Dental exam on an older horse.

Horses should have a complete oral exam performed at least once a year by a licensed veterinarian.

Signs your horse may need to be seen by a veterinarian include:

  • Dropping grain or hay while chewing
  • Abnormal movement and/or positioning of head and mouth while eating
  • Wadding up hay inside the mouth while chewing or signs of wadded up hay or around the eating areas
  • Loss of appetite for dry feeds
  • Weight loss without loss of appetite
  • Unusual or foul odor to breath or abnormal discharge or blood from the mouth

Horses with poor dentition may also be at increased risk for choke (esophageal obstruction usually containing improperly chewed hay and feed). And once your horse starts losing teeth, he may start to lose weight. There are many ways to make sure your senior horse still receives complete, proper nutrition to avoid weight loss. This may be achieved through regular dental care and appropriate nutritional care for the age and dentition of the horse. Contact your veterinarian to develop a comprehensive dental and nutritional care plan.

Click here to download the Equine Health Library Senior Horse Dental Records.

Poor dentition in an older horse.

Hoof Care

Routine foot care is critical for the older horse to stay sound and comfortable. Keeping hooves trimmed and balanced can reduce strain on ligaments, tendons and joints as well as improve comfort in horses suffering from various forms of osteoarthritis and/or soft tissue injuries. Routine trimming is recommended at least four to six times per year.
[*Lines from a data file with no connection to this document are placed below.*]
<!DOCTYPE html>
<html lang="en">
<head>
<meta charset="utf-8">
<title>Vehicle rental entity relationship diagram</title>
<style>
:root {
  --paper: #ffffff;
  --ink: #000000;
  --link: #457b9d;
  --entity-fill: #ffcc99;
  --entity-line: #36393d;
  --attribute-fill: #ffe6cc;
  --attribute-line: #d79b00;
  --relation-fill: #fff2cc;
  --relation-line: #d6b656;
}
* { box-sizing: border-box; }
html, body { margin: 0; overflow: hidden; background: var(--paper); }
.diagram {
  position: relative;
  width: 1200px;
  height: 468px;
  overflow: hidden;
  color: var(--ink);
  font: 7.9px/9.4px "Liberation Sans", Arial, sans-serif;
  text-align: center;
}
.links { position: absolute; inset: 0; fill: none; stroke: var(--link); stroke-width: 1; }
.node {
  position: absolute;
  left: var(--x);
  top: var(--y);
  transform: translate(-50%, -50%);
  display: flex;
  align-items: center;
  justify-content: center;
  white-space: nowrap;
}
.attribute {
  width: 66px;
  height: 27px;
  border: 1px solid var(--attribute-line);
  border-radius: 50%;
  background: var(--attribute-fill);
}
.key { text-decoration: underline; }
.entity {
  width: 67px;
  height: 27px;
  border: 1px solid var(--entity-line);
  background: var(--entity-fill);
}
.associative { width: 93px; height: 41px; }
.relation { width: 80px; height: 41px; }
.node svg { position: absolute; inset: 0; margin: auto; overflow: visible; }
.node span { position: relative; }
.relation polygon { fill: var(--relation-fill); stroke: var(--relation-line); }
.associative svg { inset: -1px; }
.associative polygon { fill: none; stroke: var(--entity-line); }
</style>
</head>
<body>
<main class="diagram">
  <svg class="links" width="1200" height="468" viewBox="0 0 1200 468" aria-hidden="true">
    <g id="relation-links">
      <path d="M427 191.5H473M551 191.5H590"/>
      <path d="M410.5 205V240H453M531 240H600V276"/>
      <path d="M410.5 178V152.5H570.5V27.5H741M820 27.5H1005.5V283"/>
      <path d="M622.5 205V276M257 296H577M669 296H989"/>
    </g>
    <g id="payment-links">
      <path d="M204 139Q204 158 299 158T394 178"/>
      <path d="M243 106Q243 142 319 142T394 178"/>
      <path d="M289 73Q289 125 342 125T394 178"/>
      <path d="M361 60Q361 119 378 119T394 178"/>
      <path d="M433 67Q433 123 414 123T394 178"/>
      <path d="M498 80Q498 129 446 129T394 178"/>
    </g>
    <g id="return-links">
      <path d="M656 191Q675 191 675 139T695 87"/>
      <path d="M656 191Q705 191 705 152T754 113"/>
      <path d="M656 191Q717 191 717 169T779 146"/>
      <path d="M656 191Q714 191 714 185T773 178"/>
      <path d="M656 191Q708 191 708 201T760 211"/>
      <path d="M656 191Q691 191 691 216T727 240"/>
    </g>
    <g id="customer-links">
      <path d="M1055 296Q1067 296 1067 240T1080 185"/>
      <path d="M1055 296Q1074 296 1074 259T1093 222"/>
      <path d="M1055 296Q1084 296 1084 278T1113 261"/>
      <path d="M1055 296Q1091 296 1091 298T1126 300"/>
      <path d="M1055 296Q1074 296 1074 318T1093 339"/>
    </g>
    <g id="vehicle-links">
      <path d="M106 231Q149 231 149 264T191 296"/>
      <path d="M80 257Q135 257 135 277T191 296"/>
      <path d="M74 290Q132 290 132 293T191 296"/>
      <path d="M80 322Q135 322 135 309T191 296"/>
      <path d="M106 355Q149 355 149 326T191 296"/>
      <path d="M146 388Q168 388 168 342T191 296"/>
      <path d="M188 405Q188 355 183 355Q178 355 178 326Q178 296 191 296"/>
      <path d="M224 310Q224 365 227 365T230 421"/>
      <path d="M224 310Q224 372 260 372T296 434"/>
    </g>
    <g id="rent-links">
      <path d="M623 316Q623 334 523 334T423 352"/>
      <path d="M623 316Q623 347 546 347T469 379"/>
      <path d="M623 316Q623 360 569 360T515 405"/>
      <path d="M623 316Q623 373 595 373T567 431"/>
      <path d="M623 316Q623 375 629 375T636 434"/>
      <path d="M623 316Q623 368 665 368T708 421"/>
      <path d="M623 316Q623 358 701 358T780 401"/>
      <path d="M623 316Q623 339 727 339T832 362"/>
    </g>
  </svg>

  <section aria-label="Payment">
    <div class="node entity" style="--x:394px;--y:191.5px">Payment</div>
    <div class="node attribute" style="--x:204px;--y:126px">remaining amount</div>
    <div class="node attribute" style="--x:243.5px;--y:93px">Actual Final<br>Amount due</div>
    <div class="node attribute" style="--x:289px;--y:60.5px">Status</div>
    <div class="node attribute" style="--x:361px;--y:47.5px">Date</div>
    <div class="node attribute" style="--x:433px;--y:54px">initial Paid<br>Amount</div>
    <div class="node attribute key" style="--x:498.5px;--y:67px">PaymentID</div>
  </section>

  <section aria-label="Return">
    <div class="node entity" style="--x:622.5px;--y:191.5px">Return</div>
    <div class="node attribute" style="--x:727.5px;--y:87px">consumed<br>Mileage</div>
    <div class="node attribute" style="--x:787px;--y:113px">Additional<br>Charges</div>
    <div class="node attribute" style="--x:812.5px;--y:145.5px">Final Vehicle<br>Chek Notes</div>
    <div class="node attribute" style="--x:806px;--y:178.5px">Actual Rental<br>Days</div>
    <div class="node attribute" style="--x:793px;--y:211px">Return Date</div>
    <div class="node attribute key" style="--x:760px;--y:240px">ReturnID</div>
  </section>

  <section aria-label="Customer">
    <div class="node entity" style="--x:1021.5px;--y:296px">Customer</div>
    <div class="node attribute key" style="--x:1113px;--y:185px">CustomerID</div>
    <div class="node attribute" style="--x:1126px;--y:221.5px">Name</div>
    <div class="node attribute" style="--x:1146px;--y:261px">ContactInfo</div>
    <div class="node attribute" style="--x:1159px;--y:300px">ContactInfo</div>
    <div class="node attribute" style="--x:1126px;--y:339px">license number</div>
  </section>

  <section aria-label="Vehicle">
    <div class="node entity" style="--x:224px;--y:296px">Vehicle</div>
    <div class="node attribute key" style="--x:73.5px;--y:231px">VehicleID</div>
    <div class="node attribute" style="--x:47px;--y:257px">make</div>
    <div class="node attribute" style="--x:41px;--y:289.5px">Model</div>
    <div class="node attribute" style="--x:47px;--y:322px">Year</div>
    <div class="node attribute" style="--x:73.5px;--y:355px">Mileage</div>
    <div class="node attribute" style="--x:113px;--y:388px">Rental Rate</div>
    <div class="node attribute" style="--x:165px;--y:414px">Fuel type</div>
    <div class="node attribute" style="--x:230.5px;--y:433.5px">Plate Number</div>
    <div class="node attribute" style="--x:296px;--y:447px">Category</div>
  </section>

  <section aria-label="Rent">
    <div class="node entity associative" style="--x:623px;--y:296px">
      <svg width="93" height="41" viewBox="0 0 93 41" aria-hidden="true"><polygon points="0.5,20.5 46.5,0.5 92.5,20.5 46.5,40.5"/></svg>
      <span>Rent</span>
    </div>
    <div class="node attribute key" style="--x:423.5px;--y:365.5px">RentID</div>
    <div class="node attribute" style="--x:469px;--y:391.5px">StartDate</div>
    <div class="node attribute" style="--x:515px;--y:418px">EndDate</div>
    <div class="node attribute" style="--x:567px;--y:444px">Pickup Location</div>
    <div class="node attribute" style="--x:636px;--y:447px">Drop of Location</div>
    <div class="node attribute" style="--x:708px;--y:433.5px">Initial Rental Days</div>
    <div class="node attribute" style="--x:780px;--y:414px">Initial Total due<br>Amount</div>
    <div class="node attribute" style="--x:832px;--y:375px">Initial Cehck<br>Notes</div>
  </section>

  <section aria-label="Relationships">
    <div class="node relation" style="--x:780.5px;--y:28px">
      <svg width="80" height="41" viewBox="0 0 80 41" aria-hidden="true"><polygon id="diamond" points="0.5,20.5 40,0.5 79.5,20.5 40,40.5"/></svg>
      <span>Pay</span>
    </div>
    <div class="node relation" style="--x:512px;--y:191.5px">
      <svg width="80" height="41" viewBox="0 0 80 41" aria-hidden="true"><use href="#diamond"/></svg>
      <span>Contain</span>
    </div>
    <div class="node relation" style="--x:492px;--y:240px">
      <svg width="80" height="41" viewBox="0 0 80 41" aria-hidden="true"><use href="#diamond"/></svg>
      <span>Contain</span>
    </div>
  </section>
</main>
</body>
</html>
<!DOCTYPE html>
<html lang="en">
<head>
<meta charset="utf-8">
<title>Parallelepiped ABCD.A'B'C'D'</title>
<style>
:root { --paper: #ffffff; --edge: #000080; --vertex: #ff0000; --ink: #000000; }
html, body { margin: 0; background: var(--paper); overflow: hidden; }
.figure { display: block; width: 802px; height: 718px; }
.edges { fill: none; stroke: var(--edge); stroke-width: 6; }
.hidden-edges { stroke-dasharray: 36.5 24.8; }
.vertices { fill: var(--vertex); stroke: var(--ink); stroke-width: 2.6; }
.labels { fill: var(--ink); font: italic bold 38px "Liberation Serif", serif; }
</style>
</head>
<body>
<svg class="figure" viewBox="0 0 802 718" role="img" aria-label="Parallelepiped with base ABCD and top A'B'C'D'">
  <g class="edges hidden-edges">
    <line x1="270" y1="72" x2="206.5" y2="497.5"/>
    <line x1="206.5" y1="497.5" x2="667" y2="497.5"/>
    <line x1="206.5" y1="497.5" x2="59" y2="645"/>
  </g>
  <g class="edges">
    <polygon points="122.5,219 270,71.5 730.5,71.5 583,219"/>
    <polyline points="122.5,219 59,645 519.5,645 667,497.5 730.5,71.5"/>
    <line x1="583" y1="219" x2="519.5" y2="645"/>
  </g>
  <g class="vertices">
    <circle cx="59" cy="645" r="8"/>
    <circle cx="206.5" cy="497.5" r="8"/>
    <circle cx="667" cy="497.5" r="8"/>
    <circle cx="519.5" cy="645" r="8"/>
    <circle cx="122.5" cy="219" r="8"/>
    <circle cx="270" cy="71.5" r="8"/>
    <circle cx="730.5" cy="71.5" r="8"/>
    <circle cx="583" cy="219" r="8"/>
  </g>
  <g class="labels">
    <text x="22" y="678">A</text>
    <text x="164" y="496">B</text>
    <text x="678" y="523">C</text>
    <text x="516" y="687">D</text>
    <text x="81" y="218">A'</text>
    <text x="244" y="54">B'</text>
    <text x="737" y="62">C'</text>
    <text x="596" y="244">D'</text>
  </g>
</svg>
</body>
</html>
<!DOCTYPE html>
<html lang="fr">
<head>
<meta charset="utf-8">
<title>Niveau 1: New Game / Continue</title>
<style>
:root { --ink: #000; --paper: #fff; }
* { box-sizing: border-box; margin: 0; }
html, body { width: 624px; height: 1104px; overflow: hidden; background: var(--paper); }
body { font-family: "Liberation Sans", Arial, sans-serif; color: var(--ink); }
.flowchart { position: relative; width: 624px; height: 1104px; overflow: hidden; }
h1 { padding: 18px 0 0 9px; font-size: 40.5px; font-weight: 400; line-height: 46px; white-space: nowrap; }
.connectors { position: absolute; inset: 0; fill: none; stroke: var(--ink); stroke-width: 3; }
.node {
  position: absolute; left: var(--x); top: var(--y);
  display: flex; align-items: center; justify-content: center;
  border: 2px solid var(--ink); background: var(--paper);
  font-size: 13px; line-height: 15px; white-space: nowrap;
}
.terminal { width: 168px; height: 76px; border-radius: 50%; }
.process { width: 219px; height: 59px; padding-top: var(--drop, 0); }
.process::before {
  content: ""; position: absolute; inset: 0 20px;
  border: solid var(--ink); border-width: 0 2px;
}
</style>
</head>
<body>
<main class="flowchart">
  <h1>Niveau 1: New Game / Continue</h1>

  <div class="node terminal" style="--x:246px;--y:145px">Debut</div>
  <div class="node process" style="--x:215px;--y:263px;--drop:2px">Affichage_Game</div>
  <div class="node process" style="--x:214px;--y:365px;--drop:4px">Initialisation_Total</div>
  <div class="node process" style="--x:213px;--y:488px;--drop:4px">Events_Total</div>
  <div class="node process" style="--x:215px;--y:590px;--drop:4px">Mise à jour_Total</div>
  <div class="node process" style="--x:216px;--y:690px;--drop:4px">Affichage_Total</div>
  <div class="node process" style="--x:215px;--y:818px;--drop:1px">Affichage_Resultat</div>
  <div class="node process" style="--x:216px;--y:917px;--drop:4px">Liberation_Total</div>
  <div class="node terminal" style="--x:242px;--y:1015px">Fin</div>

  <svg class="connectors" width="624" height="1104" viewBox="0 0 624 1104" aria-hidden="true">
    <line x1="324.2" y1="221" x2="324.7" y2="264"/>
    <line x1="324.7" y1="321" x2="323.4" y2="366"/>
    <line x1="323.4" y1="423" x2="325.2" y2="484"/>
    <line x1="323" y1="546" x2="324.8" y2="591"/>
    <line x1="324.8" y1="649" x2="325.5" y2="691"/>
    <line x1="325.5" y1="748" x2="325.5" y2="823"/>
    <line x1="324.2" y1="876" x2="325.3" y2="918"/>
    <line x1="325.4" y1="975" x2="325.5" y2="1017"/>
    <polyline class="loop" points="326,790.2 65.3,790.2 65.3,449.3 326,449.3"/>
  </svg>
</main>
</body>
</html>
Farrier Care for the Old Horse

You may need to adjust how your farrier trims or shoes your senior horse to make your horse more comfortable.

Here are things to discuss with your farrier:

  • Lots of rest periods. Your senior horse may stiffen quickly from standing and flexing joints. It’s wise to let your horse rest frequently and not ask him to do too much at once.
  • Managing discomfort. Older horses may have trouble with the hammering that accompanies shoeing. Your veterinarian may recommend preventatively dosing with a non-steroidal anti-inflammatory before and/or after the visit to minimize soreness.
  • Try going barefoot. Your senior horse may not have the physical need for shoes if his work level has declined. Talk to your farrier on whether your horse could go barefoot or not.
  • Consider nutrition. As your horse ages, his ability to absorb nutrients declines. If you’re starting to see poorer hoof quality and increase chips and cracks, take a look at your senior horse’s diet.